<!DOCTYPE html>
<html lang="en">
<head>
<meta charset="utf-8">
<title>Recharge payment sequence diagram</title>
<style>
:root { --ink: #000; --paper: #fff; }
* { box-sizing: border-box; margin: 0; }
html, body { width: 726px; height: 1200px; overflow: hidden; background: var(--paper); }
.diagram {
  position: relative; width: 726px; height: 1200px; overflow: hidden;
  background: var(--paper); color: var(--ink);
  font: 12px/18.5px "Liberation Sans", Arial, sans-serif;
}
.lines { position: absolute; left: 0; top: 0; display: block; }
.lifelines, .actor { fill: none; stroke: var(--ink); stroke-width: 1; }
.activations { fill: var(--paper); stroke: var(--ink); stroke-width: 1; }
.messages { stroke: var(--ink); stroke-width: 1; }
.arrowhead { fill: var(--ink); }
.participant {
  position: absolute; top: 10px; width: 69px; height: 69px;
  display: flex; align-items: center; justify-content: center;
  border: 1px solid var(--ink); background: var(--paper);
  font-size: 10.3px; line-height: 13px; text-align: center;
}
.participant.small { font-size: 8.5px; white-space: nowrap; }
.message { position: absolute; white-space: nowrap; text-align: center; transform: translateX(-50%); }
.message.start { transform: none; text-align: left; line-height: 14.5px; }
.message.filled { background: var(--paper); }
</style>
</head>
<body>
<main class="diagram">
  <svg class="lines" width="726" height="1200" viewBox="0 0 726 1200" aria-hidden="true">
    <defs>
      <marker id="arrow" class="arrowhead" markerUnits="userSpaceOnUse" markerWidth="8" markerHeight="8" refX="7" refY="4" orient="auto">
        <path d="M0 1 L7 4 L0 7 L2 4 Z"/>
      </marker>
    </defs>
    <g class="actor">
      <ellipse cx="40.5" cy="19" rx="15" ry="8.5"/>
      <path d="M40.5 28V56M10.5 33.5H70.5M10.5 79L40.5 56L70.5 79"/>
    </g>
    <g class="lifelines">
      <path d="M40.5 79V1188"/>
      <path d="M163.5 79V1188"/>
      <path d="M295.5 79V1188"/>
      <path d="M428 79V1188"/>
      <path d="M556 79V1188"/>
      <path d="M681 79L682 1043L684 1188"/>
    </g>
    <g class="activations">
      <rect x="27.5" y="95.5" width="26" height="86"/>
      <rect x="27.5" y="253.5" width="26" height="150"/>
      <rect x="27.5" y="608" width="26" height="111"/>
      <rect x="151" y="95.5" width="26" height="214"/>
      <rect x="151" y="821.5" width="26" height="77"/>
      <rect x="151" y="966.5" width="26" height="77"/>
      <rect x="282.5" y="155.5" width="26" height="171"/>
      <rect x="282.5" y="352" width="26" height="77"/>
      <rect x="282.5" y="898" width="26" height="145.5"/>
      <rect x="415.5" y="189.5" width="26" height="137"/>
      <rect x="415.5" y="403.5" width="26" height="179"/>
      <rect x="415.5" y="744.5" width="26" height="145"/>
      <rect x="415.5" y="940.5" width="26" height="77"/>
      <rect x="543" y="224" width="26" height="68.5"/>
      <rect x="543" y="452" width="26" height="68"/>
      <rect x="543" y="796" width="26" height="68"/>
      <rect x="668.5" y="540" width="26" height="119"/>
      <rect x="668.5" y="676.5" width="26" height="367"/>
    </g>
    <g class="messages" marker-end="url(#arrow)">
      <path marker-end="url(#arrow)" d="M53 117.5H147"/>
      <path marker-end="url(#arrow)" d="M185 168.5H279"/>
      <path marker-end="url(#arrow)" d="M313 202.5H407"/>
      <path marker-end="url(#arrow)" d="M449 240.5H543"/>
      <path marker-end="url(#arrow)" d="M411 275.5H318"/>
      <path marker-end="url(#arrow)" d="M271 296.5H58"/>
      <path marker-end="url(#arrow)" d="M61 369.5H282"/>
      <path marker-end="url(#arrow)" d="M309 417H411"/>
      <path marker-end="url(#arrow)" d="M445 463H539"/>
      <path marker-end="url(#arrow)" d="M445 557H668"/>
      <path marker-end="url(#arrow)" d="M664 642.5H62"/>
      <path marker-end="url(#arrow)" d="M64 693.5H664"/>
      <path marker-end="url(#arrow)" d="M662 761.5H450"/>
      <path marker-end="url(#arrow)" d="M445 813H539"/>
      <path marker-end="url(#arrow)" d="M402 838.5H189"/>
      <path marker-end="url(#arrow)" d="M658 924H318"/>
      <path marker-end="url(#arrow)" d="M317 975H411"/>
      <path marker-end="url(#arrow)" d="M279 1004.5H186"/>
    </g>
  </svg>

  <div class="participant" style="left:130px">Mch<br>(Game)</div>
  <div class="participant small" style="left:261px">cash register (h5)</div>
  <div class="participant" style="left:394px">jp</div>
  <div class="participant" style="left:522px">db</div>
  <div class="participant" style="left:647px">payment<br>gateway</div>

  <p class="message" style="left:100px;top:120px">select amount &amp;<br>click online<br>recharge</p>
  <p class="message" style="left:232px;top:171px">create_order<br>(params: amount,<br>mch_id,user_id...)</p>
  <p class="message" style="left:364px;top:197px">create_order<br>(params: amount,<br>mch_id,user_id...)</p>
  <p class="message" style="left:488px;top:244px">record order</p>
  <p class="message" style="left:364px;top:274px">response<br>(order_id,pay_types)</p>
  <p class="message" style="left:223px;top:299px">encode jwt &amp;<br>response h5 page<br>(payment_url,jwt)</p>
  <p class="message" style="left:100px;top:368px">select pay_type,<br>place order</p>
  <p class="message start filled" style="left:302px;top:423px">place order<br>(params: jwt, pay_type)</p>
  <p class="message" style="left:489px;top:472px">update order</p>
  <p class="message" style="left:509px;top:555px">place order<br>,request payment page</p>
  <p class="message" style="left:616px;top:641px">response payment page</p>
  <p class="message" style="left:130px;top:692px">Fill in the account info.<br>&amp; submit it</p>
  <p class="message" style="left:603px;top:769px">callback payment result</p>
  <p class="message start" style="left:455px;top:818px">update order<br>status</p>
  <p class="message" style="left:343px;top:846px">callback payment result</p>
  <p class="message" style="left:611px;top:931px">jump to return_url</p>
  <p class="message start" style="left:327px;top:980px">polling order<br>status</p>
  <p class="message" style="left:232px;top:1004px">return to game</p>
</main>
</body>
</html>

EXERCISE
Render every record verbatim. Nothing should be left out.

TASK RESULT
<!DOCTYPE html>
<html lang="en">
<head>
<meta charset="utf-8">
<title>Recharge payment sequence diagram</title>
<style>
:root { --ink: #000; --paper: #fff; }
* { box-sizing: border-box; margin: 0; }
html, body { width: 726px; height: 1200px; overflow: hidden; background: var(--paper); }
.diagram {
  position: relative; width: 726px; height: 1200px; overflow: hidden;
  background: var(--paper); color: var(--ink);
  font: 12px/18.5px "Liberation Sans", Arial, sans-serif;
}
.lines { position: absolute; left: 0; top: 0; display: block; }
.lifelines, .actor { fill: none; stroke: var(--ink); stroke-width: 1; }
.activations { fill: var(--paper); stroke: var(--ink); stroke-width: 1; }
.messages { stroke: var(--ink); stroke-width: 1; }
.arrowhead { fill: var(--ink); }
.participant {
  position: absolute; top: 10px; width: 69px; height: 69px;
  display: flex; align-items: center; justify-content: center;
  border: 1px solid var(--ink); background: var(--paper);
  font-size: 10.3px; line-height: 13px; text-align: center;
}
.participant.small { font-size: 8.5px; white-space: nowrap; }
.message { position: absolute; white-space: nowrap; text-align: center; transform: translateX(-50%); }
.message.start { transform: none; text-align: left; line-height: 14.5px; }
.message.filled { background: var(--paper); }
</style>
</head>
<body>
<main class="diagram">
  <svg class="lines" width="726" height="1200" viewBox="0 0 726 1200" aria-hidden="true">
    <defs>
      <marker id="arrow" class="arrowhead" markerUnits="userSpaceOnUse" markerWidth="8" markerHeight="8" refX="7" refY="4" orient="auto">
        <path d="M0 1 L7 4 L0 7 L2 4 Z"/>
      </marker>
    </defs>
    <g class="actor">
      <ellipse cx="40.5" cy="19" rx="15" ry="8.5"/>
      <path d="M40.5 28V56M10.5 33.5H70.5M10.5 79L40.5 56L70.5 79"/>
    </g>
    <g class="lifelines">
      <path d="M40.5 79V1188"/>
      <path d="M163.5 79V1188"/>
      <path d="M295.5 79V1188"/>
      <path d="M428 79V1188"/>
      <path d="M556 79V1188"/>
      <path d="M681 79L682 1043L684 1188"/>
    </g>
    <g class="activations">
      <rect x="27.5" y="95.5" width="26" height="86"/>
      <rect x="27.5" y="253.5" width="26" height="150"/>
      <rect x="27.5" y="608" width="26" height="111"/>
      <rect x="151" y="95.5" width="26" height="214"/>
      <rect x="151" y="821.5" width="26" height="77"/>
      <rect x="151" y="966.5" width="26" height="77"/>
      <rect x="282.5" y="155.5" width="26" height="171"/>
      <rect x="282.5" y="352" width="26" height="77"/>
      <rect x="282.5" y="898" width="26" height="145.5"/>
      <rect x="415.5" y="189.5" width="26" height="137"/>
      <rect x="415.5" y="403.5" width="26" height="179"/>
      <rect x="415.5" y="744.5" width="26" height="145"/>
      <rect x="415.5" y="940.5" width="26" height="77"/>
      <rect x="543" y="224" width="26" height="68.5"/>
      <rect x="543" y="452" width="26" height="68"/>
      <rect x="543" y="796" width="26" height="68"/>
      <rect x="668.5" y="540" width="26" height="119"/>
      <rect x="668.5" y="676.5" width="26" height="367"/>
    </g>
    <g class="messages" marker-end="url(#arrow)">
      <path marker-end="url(#arrow)" d="M53 117.5H147"/>
      <path marker-end="url(#arrow)" d="M185 168.5H279"/>
      <path marker-end="url(#arrow)" d="M313 202.5H407"/>
      <path marker-end="url(#arrow)" d="M449 240.5H543"/>
      <path marker-end="url(#arrow)" d="M411 275.5H318"/>
      <path marker-end="url(#arrow)" d="M271 296.5H58"/>
      <path marker-end="url(#arrow)" d="M61 369.5H282"/>
      <path marker-end="url(#arrow)" d="M309 417H411"/>
      <path marker-end="url(#arrow)" d="M445 463H539"/>
      <path marker-end="url(#arrow)" d="M445 557H668"/>
      <path marker-end="url(#arrow)" d="M664 642.5H62"/>
      <path marker-end="url(#arrow)" d="M64 693.5H664"/>
      <path marker-end="url(#arrow)" d="M662 761.5H450"/>
      <path marker-end="url(#arrow)" d="M445 813H539"/>
      <path marker-end="url(#arrow)" d="M402 838.5H189"/>
      <path marker-end="url(#arrow)" d="M658 924H318"/>
      <path marker-end="url(#arrow)" d="M317 975H411"/>
      <path marker-end="url(#arrow)" d="M279 1004.5H186"/>
    </g>
  </svg>

  <div class="participant" style="left:130px">Mch<br>(Game)</div>
  <div class="participant small" style="left:261px">cash register (h5)</div>
  <div class="participant" style="left:394px">jp</div>
  <div class="participant" style="left:522px">db</div>
  <div class="participant" style="left:647px">payment<br>gateway</div>

  <p class="message" style="left:100px;top:120px">select amount &amp;<br>click online<br>recharge</p>
  <p class="message" style="left:232px;top:171px">create_order<br>(params: amount,<br>mch_id,user_id...)</p>
  <p class="message" style="left:364px;top:197px">create_order<br>(params: amount,<br>mch_id,user_id...)</p>
  <p class="message" style="left:488px;top:244px">record order</p>
  <p class="message" style="left:364px;top:274px">response<br>(order_id,pay_types)</p>
  <p class="message" style="left:223px;top:299px">encode jwt &amp;<br>response h5 page<br>(payment_url,jwt)</p>
  <p class="message" style="left:100px;top:368px">select pay_type,<br>place order</p>
  <p class="message start filled" style="left:302px;top:423px">place order<br>(params: jwt, pay_type)</p>
  <p class="message" style="left:489px;top:472px">update order</p>
  <p class="message" style="left:509px;top:555px">place order<br>,request payment page</p>
  <p class="message" style="left:616px;top:641px">response payment page</p>
  <p class="message" style="left:130px;top:692px">Fill in the account info.<br>&amp; submit it</p>
  <p class="message" style="left:603px;top:769px">callback payment result</p>
  <p class="message start" style="left:455px;top:818px">update order<br>status</p>
  <p class="message" style="left:343px;top:846px">callback payment result</p>
  <p class="message" style="left:611px;top:931px">jump to return_url</p>
  <p class="message start" style="left:327px;top:980px">polling order<br>status</p>
  <p class="message" style="left:232px;top:1004px">return to game</p>
</main>
</body>
</html>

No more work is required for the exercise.